Next, we conduct deeper due diligence on the strategy, manager and the businesses behind them. We gather further insight on various topics such as the investment process, who the key people are, and how they construct their portfolio. We also collect data on past transactions, loan recoveries and defaults. From the analysis of this material, we produce an initial decision as to whether due diligence on this particular strategy should be moved to the next stage or if it should be thrown out.
If the strategy passes, we conduct on-site visits and meet with the manager and key personnel to discuss a diverse set of requirements, for example the concentration (i.e. the percentage of assets under management held by the largest investors) and alignment of interests (i.e. if the principals are also invested in the strategy). This step ensures that the business and strategy are actually doing what they say they are. Furthermore, it allows us to check against any fraudulent activities and to assess whether the quality of their operations is of an acceptable and institutional level.
Once all the data has been consolidated and we understand all the key points, issues, strengths and weaknesses of a potential investment, the final step is for the Investment Committee to review and approve the strategy or not.
A promising future for private lending
In the long term, we see allocations continuing to rise in private lending and believe that there is sufficient capacity in this asset class.
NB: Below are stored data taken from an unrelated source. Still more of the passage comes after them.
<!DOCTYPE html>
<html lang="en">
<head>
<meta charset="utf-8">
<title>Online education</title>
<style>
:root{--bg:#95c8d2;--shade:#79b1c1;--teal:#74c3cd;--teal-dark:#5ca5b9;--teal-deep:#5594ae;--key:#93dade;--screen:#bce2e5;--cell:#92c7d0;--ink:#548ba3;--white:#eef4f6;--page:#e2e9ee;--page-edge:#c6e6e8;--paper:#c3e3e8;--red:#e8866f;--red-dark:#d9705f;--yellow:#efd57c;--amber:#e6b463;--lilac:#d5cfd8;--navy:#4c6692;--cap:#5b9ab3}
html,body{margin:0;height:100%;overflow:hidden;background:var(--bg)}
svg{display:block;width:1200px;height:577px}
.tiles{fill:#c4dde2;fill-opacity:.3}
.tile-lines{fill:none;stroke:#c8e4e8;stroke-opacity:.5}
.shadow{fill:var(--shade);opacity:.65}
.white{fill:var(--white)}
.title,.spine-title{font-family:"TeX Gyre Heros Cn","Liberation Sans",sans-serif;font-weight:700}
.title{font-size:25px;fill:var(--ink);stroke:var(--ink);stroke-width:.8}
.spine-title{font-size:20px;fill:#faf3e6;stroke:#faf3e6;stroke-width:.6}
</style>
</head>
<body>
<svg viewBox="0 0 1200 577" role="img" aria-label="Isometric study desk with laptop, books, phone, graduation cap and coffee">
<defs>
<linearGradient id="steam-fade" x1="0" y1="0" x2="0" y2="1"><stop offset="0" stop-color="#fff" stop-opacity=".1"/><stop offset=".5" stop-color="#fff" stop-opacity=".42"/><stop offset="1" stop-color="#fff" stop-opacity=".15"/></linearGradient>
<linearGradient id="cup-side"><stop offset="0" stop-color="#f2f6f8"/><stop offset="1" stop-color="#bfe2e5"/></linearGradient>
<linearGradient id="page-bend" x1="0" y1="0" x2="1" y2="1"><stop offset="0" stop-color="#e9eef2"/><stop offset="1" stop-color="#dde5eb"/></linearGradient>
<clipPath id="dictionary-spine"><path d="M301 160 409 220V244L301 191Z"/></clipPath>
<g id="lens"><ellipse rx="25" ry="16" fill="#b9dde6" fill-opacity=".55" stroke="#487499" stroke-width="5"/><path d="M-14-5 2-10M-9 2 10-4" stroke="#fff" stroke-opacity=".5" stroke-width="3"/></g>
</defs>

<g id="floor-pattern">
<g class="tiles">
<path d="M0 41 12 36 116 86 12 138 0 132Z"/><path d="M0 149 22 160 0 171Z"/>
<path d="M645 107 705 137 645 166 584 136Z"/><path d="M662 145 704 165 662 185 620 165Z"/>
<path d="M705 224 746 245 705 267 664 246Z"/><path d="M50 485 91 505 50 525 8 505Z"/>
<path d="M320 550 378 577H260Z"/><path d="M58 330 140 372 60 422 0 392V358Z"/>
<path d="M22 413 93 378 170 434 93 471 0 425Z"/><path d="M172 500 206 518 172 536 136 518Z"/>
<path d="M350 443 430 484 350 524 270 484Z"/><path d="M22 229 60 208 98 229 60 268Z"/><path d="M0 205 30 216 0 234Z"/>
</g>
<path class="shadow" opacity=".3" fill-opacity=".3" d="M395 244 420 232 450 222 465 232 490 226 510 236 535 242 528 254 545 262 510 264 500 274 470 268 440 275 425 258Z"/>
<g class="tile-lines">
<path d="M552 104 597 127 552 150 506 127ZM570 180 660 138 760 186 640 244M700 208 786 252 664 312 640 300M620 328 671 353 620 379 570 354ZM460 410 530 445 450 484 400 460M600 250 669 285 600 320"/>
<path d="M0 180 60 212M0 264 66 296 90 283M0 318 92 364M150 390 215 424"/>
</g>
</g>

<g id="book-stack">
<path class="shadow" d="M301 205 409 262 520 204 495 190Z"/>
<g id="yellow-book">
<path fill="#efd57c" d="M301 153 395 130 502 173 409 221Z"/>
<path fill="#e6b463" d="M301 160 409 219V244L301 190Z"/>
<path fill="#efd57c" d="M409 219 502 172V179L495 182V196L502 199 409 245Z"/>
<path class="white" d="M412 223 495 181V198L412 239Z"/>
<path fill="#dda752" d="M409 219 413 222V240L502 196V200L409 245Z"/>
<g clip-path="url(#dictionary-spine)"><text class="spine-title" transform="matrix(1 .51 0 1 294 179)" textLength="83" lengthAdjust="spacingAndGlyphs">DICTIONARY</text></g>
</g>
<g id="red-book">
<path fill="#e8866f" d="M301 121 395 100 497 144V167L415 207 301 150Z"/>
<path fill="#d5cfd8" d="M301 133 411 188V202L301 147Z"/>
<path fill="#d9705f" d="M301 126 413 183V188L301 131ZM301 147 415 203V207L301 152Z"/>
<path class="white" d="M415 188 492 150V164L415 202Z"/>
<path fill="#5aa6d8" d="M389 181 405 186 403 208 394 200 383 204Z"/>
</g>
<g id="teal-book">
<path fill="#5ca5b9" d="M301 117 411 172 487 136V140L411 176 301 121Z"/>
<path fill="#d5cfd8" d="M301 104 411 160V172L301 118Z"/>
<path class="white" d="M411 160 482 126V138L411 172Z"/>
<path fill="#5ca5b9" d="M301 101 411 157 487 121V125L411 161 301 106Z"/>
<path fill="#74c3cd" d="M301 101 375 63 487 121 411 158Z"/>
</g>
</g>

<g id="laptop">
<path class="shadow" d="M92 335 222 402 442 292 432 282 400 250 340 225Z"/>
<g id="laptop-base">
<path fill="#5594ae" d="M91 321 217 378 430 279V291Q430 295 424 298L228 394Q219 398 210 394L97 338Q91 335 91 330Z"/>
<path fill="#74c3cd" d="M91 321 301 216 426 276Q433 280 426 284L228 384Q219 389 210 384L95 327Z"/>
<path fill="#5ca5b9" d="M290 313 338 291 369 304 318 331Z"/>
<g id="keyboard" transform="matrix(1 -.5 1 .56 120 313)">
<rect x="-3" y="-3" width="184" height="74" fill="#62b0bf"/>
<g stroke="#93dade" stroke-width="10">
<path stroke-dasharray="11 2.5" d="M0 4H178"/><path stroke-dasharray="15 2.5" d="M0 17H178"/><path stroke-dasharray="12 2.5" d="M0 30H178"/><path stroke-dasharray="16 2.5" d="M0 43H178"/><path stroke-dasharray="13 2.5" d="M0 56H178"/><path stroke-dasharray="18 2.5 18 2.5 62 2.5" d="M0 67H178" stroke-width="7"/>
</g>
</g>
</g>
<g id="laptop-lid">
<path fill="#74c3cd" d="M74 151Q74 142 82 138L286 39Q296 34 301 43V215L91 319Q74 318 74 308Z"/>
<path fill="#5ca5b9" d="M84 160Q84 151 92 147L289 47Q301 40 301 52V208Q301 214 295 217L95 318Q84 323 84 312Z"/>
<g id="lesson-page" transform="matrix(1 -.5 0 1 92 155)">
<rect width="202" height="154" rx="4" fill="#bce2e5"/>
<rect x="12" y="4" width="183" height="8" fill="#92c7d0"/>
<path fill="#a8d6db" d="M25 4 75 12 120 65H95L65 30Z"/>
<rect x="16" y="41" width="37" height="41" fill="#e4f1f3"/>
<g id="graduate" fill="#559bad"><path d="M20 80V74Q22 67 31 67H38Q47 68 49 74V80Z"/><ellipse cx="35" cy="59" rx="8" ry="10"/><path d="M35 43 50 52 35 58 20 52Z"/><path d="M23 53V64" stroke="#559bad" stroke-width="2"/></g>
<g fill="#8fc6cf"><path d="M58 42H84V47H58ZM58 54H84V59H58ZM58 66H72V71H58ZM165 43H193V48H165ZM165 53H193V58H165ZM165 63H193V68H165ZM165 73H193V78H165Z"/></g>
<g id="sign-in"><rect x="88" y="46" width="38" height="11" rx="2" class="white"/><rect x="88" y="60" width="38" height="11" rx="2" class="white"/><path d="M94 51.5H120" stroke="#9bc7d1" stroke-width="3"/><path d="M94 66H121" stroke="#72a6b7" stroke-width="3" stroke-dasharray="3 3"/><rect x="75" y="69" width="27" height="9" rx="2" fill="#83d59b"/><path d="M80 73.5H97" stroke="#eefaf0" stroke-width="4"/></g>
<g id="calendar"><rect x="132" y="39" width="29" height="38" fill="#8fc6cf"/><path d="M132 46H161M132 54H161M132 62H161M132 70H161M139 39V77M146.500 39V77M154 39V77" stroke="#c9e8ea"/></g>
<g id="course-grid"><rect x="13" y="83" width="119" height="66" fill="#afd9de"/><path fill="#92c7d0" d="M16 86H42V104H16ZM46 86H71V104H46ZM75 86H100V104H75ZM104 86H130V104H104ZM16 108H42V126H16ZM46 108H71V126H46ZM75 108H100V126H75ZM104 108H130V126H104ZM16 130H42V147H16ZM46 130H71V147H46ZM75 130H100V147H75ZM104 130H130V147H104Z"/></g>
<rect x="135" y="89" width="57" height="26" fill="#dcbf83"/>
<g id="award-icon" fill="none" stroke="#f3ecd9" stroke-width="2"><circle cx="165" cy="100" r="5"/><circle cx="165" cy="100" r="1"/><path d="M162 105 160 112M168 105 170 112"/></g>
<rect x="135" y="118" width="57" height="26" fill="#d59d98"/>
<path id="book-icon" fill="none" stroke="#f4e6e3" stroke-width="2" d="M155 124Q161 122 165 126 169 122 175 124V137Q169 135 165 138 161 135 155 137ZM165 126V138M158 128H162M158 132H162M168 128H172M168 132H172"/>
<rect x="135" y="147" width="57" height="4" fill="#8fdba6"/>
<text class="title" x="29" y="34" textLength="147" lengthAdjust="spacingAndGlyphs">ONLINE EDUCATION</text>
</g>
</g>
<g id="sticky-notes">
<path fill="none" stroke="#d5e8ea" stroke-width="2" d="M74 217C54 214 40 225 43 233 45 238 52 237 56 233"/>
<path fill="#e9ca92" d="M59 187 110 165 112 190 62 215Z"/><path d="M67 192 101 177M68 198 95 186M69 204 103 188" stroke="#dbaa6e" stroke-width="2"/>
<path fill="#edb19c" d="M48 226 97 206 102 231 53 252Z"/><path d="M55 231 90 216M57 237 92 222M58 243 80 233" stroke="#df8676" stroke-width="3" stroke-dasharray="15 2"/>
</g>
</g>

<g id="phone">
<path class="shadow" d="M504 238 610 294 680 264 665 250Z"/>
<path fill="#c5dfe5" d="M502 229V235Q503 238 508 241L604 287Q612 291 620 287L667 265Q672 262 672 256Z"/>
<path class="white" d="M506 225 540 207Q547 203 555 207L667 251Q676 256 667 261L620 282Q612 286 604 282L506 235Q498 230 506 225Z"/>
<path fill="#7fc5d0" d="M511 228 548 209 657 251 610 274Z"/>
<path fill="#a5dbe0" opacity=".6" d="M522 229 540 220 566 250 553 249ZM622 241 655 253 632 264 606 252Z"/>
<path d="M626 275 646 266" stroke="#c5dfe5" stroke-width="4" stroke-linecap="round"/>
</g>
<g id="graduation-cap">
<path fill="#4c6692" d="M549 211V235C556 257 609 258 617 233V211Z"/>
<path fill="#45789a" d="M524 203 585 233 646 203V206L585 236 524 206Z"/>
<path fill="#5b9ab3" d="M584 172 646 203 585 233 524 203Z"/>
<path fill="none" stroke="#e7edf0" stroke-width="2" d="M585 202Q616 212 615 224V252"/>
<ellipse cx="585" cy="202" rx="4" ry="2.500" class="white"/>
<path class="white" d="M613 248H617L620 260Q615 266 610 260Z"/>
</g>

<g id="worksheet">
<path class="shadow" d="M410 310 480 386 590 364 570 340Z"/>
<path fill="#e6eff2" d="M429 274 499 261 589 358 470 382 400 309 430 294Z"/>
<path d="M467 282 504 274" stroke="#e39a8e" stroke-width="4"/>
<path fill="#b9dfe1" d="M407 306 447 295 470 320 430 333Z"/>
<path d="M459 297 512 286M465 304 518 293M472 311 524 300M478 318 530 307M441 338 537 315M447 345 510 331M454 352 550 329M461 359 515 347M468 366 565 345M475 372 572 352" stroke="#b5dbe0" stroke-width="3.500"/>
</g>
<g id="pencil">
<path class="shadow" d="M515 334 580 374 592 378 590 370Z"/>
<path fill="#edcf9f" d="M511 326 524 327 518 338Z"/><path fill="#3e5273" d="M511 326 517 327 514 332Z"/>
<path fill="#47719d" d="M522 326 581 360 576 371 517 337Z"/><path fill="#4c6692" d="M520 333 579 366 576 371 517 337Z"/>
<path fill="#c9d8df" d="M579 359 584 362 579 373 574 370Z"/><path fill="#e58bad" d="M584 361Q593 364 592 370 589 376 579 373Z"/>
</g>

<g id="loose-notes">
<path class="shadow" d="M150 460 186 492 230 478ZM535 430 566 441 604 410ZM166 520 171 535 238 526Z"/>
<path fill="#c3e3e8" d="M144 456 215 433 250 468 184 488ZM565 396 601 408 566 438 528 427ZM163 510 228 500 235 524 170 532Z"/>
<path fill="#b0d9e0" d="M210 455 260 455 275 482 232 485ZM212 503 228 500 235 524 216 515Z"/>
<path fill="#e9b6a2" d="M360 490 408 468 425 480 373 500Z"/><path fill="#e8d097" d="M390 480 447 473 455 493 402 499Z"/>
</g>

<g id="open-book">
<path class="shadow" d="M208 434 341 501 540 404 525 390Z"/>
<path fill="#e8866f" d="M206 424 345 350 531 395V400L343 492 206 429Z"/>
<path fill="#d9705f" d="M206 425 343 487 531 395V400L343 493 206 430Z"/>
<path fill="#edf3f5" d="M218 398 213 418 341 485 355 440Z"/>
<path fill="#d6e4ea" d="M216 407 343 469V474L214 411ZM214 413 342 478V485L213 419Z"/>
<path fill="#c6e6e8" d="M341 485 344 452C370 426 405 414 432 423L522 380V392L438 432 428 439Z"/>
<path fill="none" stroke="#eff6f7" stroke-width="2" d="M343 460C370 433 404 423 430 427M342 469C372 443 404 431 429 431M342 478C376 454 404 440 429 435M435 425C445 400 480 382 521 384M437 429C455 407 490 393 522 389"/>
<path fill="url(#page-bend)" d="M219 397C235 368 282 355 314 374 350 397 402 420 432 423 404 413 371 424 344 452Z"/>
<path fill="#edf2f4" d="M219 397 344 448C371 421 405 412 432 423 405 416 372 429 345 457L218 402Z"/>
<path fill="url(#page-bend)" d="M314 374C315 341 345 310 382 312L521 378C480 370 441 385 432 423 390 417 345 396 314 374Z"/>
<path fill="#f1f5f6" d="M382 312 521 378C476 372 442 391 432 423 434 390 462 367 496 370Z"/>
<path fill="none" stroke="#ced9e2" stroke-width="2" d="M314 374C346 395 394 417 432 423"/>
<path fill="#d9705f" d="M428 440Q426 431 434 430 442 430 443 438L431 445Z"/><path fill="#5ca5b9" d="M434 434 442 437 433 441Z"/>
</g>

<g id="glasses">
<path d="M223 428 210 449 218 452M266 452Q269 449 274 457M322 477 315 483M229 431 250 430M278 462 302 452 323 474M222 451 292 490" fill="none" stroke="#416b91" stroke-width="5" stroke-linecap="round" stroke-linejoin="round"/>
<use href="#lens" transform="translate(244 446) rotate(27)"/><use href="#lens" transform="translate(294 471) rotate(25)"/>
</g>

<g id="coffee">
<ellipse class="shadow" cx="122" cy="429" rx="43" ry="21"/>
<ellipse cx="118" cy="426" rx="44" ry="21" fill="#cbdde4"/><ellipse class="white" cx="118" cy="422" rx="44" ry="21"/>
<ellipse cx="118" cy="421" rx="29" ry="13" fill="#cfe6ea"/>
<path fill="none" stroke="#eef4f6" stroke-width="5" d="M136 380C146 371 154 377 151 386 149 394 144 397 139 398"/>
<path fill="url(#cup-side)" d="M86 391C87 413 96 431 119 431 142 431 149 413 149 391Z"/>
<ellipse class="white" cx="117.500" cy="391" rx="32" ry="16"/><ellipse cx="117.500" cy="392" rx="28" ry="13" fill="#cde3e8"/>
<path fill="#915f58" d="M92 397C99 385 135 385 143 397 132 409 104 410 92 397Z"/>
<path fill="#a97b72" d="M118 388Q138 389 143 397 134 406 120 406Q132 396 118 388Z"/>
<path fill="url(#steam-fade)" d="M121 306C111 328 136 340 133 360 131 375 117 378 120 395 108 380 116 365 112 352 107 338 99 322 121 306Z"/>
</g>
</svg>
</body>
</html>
We are always looking for new opportunities in order to further diversify our portfolio for our clients. We look for investments that will give us exposure across different types of collateral, credits and regions.
Our clients really like private lending and use this investment to “match their liabilities” and keep up with rising inflation whilst interest rates remain near zero. Others are utilising it to finance their mortgage repayments on a property, or other project financing activities. Some of our clients are also moving their monies out of equities - given that many see equities as currently over-priced and therefore risky - and into our private lending fund.
As more and more capital is looking for yield and with many new strategies coming on line, we believe private lending will continue to grow as an asset class and attractive fixed income alternative.
Christian Armbruester, chief executive of – which operates out of the UK, Germany and Holland - explains how his firm came to favour private lending as a source of yield amid rock-bottom interest rates. This publication has noted the rise of private capital for some time. The editors of this news service are delighted to share these views with readers; they don’t necessarily endorse all views of guest contributors and invite responses. Email the editor at email@example.com
When we first began looking at private lending as a possible investment for our families and clients, we took some time to get comfortable with the risks involved. By expanding our due diligence process and working with experienced partners, we were able to better understand the asset class and the underlying drivers of returns.